Wherever a line in the data holds the word "shape", pull that line out.
++++ GIVEN ENTRIES ++++
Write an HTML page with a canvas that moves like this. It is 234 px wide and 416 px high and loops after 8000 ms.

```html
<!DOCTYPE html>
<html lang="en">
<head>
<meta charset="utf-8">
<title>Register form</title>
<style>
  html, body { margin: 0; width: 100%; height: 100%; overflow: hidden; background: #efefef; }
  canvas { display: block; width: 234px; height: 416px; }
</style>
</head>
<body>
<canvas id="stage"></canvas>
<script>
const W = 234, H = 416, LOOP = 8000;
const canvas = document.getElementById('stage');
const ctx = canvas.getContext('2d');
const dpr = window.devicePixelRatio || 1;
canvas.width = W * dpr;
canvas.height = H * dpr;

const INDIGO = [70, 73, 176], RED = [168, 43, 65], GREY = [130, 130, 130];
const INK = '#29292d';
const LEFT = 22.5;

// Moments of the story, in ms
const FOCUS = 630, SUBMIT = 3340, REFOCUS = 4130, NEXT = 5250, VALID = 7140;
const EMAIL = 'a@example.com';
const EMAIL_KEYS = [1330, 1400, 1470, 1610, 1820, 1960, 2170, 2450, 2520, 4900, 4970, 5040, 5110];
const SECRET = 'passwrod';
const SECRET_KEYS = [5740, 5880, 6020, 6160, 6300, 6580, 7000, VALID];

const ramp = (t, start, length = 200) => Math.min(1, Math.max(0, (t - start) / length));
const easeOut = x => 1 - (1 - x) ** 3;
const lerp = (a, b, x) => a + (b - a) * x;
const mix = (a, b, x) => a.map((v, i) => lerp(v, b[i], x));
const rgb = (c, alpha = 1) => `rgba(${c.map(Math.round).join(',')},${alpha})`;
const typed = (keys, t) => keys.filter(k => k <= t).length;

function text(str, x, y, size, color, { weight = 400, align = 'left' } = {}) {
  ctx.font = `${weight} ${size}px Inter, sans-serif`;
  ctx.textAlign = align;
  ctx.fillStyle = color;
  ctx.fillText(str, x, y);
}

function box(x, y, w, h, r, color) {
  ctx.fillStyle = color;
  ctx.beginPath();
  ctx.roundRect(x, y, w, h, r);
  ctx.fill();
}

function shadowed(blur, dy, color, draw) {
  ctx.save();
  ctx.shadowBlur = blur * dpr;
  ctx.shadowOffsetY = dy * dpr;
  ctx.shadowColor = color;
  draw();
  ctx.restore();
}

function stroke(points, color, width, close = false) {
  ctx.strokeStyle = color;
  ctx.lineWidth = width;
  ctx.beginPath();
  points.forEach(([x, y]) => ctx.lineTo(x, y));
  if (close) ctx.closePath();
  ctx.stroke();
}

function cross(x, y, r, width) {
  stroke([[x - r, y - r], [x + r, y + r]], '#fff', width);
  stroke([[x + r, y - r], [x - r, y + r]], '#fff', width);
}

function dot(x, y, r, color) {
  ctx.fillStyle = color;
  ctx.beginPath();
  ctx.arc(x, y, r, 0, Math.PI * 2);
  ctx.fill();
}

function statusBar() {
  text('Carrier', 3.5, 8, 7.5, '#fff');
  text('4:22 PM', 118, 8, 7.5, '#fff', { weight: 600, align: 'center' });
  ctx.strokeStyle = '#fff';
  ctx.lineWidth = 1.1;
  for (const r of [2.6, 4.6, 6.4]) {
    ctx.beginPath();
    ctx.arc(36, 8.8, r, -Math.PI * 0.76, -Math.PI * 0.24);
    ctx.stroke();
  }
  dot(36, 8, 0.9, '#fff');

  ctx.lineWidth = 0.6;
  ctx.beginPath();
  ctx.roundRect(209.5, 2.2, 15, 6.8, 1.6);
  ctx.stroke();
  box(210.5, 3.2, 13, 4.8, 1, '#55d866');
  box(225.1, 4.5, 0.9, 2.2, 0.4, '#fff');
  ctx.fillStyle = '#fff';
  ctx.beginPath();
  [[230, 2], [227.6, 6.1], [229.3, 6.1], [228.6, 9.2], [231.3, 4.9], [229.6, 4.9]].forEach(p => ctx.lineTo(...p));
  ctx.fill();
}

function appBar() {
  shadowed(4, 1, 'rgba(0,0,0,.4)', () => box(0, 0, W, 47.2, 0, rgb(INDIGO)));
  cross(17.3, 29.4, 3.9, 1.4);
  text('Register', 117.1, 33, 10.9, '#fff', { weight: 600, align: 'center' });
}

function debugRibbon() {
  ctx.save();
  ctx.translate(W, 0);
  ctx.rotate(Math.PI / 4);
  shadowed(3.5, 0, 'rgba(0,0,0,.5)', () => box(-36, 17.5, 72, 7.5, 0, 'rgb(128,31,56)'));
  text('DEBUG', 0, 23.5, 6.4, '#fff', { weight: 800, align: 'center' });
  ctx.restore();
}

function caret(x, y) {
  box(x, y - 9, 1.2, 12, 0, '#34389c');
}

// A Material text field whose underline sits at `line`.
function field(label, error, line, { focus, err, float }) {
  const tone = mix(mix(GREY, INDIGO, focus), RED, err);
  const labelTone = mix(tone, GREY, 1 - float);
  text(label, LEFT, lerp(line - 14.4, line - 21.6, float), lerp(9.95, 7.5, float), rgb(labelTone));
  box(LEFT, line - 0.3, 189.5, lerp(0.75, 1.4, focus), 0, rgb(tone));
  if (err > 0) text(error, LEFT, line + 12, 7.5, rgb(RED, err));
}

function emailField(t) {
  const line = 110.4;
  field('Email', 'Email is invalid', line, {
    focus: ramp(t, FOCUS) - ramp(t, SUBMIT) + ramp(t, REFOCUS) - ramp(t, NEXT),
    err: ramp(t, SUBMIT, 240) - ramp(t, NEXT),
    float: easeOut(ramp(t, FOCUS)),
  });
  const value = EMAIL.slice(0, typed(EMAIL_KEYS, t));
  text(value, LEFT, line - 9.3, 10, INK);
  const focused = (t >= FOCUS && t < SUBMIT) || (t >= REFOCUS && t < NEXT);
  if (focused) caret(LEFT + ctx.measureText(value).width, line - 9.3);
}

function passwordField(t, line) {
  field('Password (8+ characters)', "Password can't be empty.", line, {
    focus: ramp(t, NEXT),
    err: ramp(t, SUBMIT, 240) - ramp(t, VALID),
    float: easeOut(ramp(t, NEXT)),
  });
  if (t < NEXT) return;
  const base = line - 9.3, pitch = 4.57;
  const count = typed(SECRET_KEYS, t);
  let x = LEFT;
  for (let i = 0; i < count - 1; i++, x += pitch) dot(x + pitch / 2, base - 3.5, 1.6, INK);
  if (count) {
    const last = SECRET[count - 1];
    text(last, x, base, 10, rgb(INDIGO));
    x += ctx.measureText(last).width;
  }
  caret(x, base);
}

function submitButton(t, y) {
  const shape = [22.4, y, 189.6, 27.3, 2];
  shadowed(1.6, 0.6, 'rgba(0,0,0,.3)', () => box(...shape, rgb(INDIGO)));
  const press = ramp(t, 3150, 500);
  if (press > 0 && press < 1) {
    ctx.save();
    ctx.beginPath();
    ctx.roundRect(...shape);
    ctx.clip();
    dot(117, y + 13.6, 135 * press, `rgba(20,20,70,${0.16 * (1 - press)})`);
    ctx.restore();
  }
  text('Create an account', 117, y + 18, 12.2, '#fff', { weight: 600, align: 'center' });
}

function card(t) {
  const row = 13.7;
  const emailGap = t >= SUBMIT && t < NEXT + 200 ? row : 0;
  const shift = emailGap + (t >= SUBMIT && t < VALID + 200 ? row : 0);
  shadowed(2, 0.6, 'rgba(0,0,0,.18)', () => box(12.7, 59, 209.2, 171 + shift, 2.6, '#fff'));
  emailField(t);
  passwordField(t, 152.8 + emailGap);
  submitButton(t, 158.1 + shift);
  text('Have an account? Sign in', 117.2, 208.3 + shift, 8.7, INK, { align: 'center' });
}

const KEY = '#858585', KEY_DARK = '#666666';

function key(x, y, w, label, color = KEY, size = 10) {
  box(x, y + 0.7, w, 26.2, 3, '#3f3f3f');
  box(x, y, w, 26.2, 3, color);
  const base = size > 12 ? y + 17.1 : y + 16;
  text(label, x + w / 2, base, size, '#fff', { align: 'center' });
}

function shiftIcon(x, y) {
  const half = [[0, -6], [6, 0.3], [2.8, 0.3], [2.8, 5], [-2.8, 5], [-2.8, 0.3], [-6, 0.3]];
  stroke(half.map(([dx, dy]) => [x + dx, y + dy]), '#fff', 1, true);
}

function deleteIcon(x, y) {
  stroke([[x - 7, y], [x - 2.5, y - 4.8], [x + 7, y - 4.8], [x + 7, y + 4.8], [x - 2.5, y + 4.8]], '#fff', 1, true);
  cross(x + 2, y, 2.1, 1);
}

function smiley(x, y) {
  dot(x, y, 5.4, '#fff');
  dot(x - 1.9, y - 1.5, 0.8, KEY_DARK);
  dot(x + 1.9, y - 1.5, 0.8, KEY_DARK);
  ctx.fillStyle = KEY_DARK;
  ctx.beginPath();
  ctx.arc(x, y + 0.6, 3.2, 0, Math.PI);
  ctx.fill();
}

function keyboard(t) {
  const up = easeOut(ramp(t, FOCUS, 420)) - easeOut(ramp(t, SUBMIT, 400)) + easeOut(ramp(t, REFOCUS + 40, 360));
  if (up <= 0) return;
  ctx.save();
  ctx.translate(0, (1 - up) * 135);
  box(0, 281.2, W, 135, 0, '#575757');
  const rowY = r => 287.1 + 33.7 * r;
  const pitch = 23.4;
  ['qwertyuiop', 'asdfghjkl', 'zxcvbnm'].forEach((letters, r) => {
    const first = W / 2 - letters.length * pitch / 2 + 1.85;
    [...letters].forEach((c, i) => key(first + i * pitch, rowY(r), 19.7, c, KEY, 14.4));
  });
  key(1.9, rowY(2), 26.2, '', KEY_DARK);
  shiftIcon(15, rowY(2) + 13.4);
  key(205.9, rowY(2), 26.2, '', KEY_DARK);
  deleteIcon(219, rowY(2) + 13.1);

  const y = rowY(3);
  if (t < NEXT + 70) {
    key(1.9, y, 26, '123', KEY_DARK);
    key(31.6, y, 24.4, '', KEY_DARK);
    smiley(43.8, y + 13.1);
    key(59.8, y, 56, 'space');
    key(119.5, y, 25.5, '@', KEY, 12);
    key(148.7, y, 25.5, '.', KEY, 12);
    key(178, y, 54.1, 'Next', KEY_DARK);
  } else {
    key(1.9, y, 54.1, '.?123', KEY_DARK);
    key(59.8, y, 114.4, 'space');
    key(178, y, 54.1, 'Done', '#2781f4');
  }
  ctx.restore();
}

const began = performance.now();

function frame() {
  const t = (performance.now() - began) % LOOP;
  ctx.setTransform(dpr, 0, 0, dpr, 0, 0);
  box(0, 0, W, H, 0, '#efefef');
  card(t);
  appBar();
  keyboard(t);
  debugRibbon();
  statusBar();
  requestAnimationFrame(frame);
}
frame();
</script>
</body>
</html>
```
++++
- **REPLY TO THE EXERCISE**:
  const shape = [22.4, y, 189.6, 27.3, 2];
  shadowed(1.6, 0.6, 'rgba(0,0,0,.3)', () => box(...shape, rgb(INDIGO)));
    ctx.roundRect(...shape);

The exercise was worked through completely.